According to the Ministry of Police Affairs, the sect has executed at least 118 attacks in which 308 persons were killed in six states within Northern Nigeria.

As security agencies grapple with the containment of the various manifestations of the nation’s security challenges, the recent acknowledgement by government that the Boko Haram sect had infiltrated its top security and political leadership is most discomforting. This is so when added to the fact that the federal government had also indicated that its security report had linked some top politicians and prominent Nigerians with the sponsorship of the reign of terror against the state.

Against this background, it has become imperative for government to undertake an urgent self-appraisal with a view to making public, masterminds and sponsors of the Boko Haram-instigated violence with a view to trying them for treason.

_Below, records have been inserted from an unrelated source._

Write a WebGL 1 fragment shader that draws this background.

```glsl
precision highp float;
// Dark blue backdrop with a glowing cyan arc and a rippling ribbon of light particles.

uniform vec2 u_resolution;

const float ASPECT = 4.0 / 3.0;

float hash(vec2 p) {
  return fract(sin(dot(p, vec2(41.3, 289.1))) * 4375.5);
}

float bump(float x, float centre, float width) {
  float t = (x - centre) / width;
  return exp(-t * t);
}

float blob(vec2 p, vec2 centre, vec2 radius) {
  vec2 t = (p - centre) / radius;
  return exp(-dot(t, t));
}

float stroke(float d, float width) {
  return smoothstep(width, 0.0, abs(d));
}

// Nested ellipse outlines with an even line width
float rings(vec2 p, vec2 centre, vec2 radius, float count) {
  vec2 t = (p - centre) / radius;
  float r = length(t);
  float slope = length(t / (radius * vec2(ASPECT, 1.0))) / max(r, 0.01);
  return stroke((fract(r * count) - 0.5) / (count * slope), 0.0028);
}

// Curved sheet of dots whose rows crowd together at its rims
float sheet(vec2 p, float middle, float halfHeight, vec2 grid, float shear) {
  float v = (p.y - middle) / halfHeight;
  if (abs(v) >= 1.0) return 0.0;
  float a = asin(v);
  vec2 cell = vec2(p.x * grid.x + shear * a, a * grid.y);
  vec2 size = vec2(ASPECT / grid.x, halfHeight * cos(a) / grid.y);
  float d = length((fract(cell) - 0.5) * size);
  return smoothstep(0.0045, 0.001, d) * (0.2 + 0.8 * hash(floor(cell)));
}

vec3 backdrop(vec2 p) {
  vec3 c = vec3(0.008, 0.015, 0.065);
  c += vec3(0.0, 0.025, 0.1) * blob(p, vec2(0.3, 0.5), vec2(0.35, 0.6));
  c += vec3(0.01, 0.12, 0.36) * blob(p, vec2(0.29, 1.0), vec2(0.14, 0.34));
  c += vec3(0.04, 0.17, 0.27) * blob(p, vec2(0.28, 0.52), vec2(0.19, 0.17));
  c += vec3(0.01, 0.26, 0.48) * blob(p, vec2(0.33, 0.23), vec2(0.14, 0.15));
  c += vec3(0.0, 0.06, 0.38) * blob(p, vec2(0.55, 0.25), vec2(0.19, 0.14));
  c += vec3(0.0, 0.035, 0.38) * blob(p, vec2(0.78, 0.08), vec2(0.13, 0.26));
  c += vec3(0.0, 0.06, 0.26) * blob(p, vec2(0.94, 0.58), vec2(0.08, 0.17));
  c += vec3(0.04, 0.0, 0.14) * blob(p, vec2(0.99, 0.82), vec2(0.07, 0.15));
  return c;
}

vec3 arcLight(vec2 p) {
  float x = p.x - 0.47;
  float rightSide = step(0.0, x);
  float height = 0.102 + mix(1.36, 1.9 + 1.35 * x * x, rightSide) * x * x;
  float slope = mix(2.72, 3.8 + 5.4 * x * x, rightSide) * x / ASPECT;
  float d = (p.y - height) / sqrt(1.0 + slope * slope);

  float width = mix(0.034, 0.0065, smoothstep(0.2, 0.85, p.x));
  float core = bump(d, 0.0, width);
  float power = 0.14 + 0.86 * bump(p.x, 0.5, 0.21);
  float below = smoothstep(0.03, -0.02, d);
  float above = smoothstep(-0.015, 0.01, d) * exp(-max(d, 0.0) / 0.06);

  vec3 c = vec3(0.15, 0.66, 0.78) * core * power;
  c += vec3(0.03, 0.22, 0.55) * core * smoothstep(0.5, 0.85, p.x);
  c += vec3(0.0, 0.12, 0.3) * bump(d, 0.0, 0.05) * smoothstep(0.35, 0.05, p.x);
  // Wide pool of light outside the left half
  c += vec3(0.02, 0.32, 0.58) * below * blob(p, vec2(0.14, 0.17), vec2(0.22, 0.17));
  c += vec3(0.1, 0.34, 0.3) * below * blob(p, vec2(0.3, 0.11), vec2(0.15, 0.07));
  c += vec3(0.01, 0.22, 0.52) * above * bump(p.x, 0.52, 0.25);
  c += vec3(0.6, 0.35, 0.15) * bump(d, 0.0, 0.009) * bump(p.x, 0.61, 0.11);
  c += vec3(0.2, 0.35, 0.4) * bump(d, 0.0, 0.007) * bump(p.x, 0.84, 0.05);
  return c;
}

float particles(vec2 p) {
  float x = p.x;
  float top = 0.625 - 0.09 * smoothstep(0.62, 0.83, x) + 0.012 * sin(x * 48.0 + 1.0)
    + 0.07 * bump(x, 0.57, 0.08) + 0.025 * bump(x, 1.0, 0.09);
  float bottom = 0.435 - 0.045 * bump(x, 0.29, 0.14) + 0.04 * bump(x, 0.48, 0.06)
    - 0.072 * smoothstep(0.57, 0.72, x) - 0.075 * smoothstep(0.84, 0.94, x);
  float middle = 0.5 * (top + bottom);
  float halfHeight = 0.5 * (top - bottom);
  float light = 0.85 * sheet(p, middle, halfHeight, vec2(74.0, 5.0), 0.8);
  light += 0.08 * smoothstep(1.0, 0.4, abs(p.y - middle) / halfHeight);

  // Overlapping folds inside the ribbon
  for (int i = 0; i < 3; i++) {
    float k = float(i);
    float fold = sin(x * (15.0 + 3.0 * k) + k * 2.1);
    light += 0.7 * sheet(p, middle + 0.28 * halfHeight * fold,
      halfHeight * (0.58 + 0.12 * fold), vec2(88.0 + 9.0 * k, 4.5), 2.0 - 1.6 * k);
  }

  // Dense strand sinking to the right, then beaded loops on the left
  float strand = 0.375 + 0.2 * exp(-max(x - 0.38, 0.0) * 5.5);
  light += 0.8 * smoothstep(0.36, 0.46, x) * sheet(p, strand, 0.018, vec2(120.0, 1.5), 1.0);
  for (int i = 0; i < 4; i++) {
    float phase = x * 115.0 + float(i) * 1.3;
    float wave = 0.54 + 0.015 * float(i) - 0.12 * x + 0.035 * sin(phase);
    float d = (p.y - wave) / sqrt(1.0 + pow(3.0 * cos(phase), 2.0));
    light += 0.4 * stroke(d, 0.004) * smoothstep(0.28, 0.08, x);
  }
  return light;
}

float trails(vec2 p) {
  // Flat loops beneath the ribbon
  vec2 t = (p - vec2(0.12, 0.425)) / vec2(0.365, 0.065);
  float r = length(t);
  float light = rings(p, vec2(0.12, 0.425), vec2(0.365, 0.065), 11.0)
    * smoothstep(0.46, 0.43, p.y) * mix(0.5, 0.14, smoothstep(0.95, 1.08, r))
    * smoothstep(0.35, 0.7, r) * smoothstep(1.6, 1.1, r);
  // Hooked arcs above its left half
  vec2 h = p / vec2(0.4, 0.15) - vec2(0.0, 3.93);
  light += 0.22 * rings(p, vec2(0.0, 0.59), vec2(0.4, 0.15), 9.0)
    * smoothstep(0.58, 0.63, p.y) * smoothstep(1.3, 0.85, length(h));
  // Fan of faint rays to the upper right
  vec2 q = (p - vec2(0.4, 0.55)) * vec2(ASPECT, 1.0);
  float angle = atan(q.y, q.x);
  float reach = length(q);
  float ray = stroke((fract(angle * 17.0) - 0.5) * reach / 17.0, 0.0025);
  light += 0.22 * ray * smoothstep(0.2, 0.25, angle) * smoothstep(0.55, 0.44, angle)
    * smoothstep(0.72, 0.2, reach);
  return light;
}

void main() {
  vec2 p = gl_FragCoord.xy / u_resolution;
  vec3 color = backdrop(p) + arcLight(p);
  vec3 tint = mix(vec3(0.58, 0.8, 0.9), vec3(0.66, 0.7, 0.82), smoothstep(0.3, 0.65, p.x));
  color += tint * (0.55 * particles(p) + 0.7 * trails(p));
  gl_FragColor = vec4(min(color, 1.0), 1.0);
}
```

It is also regrettable that the president’s alleged interest to contest the 2015 elections has taken centre stage only about a year into his four year tenure.  This has also not helped the security situation in the country with former Head of state General Muhammadu  Buhari threatening violence if it is rigged. Captions such as “Jonathan’s 2015 ambition can break up Nigeria” and “Jonathan’s 2015 ambition fuelling insecurity” were reportedly posted in the social media. This is capable of politicising all genuine efforts at addressing the situation.

This might have prompted the Special Adviser to the President on Media and Publicity, Dr. Reuben Abati to blame such reports on the inordinate ambition of a few  ‘self centred’ Nigerians and their obsessions with the politics of succession in 2015″. But it must be said that the obvious politicking of the presidency with Jonathan’s 2015 political future has not helped the cause of national security.

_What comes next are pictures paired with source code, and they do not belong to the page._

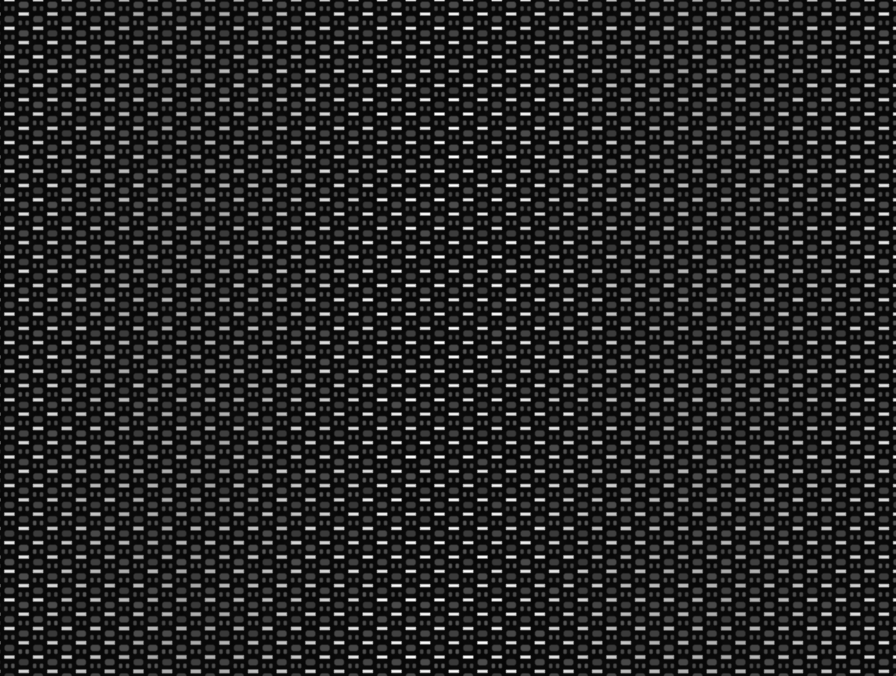
Reproduce this pattern procedurally as a Shadertoy shader.

```glsl
const float TAU = 6.2831853;
const vec2 REPEATS = vec2(31.25, 31.35);   // repeats per canvas width
const vec2 ANCHOR = vec2(0.4905, 0.4996);  // centre of one bright dash
const float SOFTNESS = 0.04;               // minimum edge blur, in cells

const vec3 BASE = vec3(0.035);
const vec3 OVAL_GREY = vec3(0.26);
const vec3 DOT_GREY = vec3(0.31);
const vec3 DASH_DULL = vec3(0.68);
const vec3 DASH_BRIGHT = vec3(0.95);

float hash21(vec2 p) {
    vec3 h = fract(vec3(p.xyx) * 0.1031);
    h += dot(h, h.yzx + 33.33);
    return fract((h.x + h.y) * h.z);
}

float valueNoise(vec2 p) {
    vec2 cell = floor(p);
    vec2 f = fract(p);
    f = f * f * (3.0 - 2.0 * f);
    float low = mix(hash21(cell), hash21(cell + vec2(1.0, 0.0)), f.x);
    float high = mix(hash21(cell + vec2(0.0, 1.0)), hash21(cell + 1.0), f.x);
    return mix(low, high, f.y);
}

float roundBox(vec2 p, vec2 halfSize, float radius) {
    vec2 d = abs(p) - halfSize + radius;
    return length(max(d, 0.0)) + min(max(d.x, d.y), 0.0) - radius;
}

float coverage(float dist, float blur) {
    return 1.0 - smoothstep(-blur, blur, dist);
}

// Broad vertical bands of light: bright in the middle, duller at each side
float sheenAt(float x) {
    return 0.5 + 0.5 * cos(TAU * (x - 0.5) / 0.6);
}

// One column of the weave: dash, pair of dots, then a dim oval, going down
vec3 paintThread(vec3 color, vec2 q, float sheen, float blur) {
    vec2 down = vec2(q.x + 0.5, 0.15 - q.y);
    vec2 id = floor(down);
    vec2 p = fract(down) - vec2(0.5, 0.15);
    float wear = hash21(id + 57.0) - 0.5;

    float oval = roundBox(p - vec2(0.0, 0.68), vec2(0.17, 0.11), 0.09);
    color = mix(color, OVAL_GREY * (1.0 + 0.3 * wear), coverage(oval, blur));

    vec2 mirrored = vec2(abs(p.x) - 0.12, p.y - 0.31);
    float dots = roundBox(mirrored, vec2(0.06, 0.08), 0.05);
    color = mix(color, DOT_GREY * (1.0 - 0.25 * wear), coverage(dots, blur));

    vec2 dashSize = vec2(0.18, mix(0.068, 0.052, sheen));
    float dash = roundBox(p, dashSize, 0.03);
    vec3 dashColor = mix(DASH_DULL, DASH_BRIGHT, sheen) * (1.0 + 0.1 * wear);
    return mix(color, dashColor, coverage(dash, blur));
}

void mainImage(out vec4 fragColor, in vec2 fragCoord) {
    vec2 p = fragCoord / iResolution.x;
    vec2 q = (p - ANCHOR) * REPEATS;
    float blur = max(SOFTNESS, 0.75 * REPEATS.x / iResolution.x);
    float sheen = sheenAt(p.x);

    // Dark cloth with faint grain
    vec3 color = BASE * (0.8 + 0.4 * valueNoise(q * 4.0 + 200.0));

    // Two interleaved sets of columns, offset by half a repeat
    for (int i = 0; i < 2; i++) {
        color = paintThread(color, q - 0.5 * float(i), sheen, blur);
    }

    fragColor = vec4(color, 1.0);
}
```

However, if the Jonathan Presidency is to give practical expression to the regime’s much touted economic transformation agenda, it must act its words voiced in near repetitive promises on security.

Indeed, security of lives and property are cardinal constitutional responsibilities government owes its citizenry and foreigners within the country. If however, a government becomes incompetent in discharging these responsibilities, it raises moral and constitutional questions about its legitimacy and propriety.

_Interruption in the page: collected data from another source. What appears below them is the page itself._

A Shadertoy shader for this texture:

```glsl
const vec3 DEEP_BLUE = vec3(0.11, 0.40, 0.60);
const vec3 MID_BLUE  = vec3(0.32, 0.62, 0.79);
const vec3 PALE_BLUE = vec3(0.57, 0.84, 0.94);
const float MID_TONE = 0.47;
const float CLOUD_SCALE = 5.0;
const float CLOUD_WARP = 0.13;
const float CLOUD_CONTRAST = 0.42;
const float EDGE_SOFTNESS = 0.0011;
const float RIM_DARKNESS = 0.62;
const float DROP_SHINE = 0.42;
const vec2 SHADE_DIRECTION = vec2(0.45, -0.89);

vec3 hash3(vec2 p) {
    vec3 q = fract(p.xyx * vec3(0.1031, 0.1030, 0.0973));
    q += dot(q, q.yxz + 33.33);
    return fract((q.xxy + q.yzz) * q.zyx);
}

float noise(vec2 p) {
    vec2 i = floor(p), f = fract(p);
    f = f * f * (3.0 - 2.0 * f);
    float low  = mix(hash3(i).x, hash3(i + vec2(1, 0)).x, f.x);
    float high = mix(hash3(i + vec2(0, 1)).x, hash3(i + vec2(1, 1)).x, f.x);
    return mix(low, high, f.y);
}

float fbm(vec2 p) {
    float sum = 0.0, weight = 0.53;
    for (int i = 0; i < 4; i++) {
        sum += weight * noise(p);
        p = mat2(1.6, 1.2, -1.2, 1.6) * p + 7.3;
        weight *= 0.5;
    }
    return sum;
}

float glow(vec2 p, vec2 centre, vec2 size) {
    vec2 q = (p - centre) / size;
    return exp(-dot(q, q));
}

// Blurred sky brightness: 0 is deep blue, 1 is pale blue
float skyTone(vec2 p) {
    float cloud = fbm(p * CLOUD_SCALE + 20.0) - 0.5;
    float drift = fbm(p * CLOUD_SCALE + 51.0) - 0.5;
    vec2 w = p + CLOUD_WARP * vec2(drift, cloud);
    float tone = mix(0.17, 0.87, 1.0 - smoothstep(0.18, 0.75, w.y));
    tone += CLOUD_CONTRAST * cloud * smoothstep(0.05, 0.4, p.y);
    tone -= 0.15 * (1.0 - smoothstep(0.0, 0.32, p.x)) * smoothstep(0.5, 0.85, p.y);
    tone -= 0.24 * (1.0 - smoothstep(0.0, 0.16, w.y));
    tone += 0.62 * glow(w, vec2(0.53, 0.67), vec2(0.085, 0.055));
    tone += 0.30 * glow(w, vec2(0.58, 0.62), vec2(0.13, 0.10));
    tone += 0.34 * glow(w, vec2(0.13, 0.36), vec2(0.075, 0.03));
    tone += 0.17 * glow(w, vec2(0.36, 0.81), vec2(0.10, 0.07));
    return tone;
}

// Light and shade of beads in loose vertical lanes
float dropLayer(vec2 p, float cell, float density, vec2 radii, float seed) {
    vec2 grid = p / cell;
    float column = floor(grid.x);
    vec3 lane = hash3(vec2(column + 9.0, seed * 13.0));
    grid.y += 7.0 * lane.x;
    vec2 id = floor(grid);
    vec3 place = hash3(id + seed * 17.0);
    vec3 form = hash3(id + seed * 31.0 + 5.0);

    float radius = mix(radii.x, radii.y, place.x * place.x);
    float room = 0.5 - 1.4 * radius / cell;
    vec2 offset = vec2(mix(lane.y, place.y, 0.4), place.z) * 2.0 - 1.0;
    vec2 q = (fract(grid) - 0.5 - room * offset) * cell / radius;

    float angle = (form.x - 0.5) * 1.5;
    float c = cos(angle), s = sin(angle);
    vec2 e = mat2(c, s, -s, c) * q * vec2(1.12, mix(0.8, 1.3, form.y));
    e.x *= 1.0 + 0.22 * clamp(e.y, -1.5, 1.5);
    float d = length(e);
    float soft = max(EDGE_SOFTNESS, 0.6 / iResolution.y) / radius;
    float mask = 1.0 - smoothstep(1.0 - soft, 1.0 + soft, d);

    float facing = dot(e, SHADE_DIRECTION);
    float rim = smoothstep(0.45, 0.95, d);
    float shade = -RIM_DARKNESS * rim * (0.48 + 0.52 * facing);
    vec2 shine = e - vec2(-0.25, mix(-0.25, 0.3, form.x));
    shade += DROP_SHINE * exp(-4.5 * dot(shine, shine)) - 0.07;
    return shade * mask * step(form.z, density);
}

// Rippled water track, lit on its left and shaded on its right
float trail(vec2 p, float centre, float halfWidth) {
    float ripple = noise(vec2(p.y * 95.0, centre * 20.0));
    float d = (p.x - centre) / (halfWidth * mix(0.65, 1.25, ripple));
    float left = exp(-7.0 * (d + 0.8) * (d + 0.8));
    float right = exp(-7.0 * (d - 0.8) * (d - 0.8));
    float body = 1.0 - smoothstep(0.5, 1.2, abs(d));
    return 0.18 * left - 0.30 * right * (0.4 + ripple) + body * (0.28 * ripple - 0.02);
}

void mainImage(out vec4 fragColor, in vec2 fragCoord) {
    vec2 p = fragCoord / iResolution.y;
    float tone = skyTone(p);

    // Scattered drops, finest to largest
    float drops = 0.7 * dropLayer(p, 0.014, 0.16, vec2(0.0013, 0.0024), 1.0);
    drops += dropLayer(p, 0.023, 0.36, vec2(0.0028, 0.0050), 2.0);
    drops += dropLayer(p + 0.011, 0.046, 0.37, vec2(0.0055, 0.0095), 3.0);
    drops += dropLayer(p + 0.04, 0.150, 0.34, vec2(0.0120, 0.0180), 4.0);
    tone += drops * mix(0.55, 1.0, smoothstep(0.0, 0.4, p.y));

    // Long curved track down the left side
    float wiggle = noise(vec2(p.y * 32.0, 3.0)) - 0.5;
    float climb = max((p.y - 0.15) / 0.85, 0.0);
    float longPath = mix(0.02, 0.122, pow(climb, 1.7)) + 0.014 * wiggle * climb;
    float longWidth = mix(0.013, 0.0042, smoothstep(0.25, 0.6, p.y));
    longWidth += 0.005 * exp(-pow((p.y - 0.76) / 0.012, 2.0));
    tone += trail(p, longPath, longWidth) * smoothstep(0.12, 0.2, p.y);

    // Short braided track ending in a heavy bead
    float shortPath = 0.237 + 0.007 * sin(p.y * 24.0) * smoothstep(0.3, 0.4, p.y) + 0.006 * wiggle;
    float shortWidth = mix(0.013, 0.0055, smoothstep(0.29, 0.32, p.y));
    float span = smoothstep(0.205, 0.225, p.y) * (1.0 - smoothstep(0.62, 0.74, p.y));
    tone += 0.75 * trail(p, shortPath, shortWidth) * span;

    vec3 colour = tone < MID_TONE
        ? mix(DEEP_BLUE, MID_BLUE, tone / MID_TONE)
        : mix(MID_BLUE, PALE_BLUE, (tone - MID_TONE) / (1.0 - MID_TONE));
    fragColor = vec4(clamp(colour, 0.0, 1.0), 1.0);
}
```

What Nigerians expect today is a proactive security template that both preempts and prevents crime through improved intelligence and better equipment. And not waste ample time debating the moral and legal questions surrounding President Jonathan’s 2015 ambition.

Again government must make real, its fight against corruption that had made a select class in the corridors of power super-rich while the large majority wallow in poverty.

Also, the development of infrastructural needs of the nation must be pursued vigorously to fast-track economic growth and empowerment of the citizenry.

Furthermore, education must be accepted as a key potential necessary to guarantee security, patriotism and civilisation. Of course, when everyone possesses basic education, governance becomes easier in a democratic culture.

Another, is Justice for all and a level-playing field for all interests because it is an ingredient of a virile democracy which ought to be promoted by the political class for the survival of democracy in the country.

The lack of these rital imperatives, no doubt, contributed to the civil war, and so, must be guided against. Perhaps, also, Nigerians need to know that Nigeria can be stronger, Greater and more progressive as a united people with one destiny.

The Unity of Nigeria must not be compromised for any political exigency, no matter the tempting nature of the selfish ends some politicians seek.

These would however be realised only if the federal government remains focused to the implementation of its transformation agenda, proactively tackle security challenges and provide the soothing atmosphere for regular dialogue and reconciliation.

This is what President Jonathan and his team of appointees, cabinet ministers and other heads of departments and agencies, owe Nigerians within the next three of the  four-year tenure, and not haggle to protect their political seats, as most selfish politicians do, through baseless debates on 2015, which still far, far away.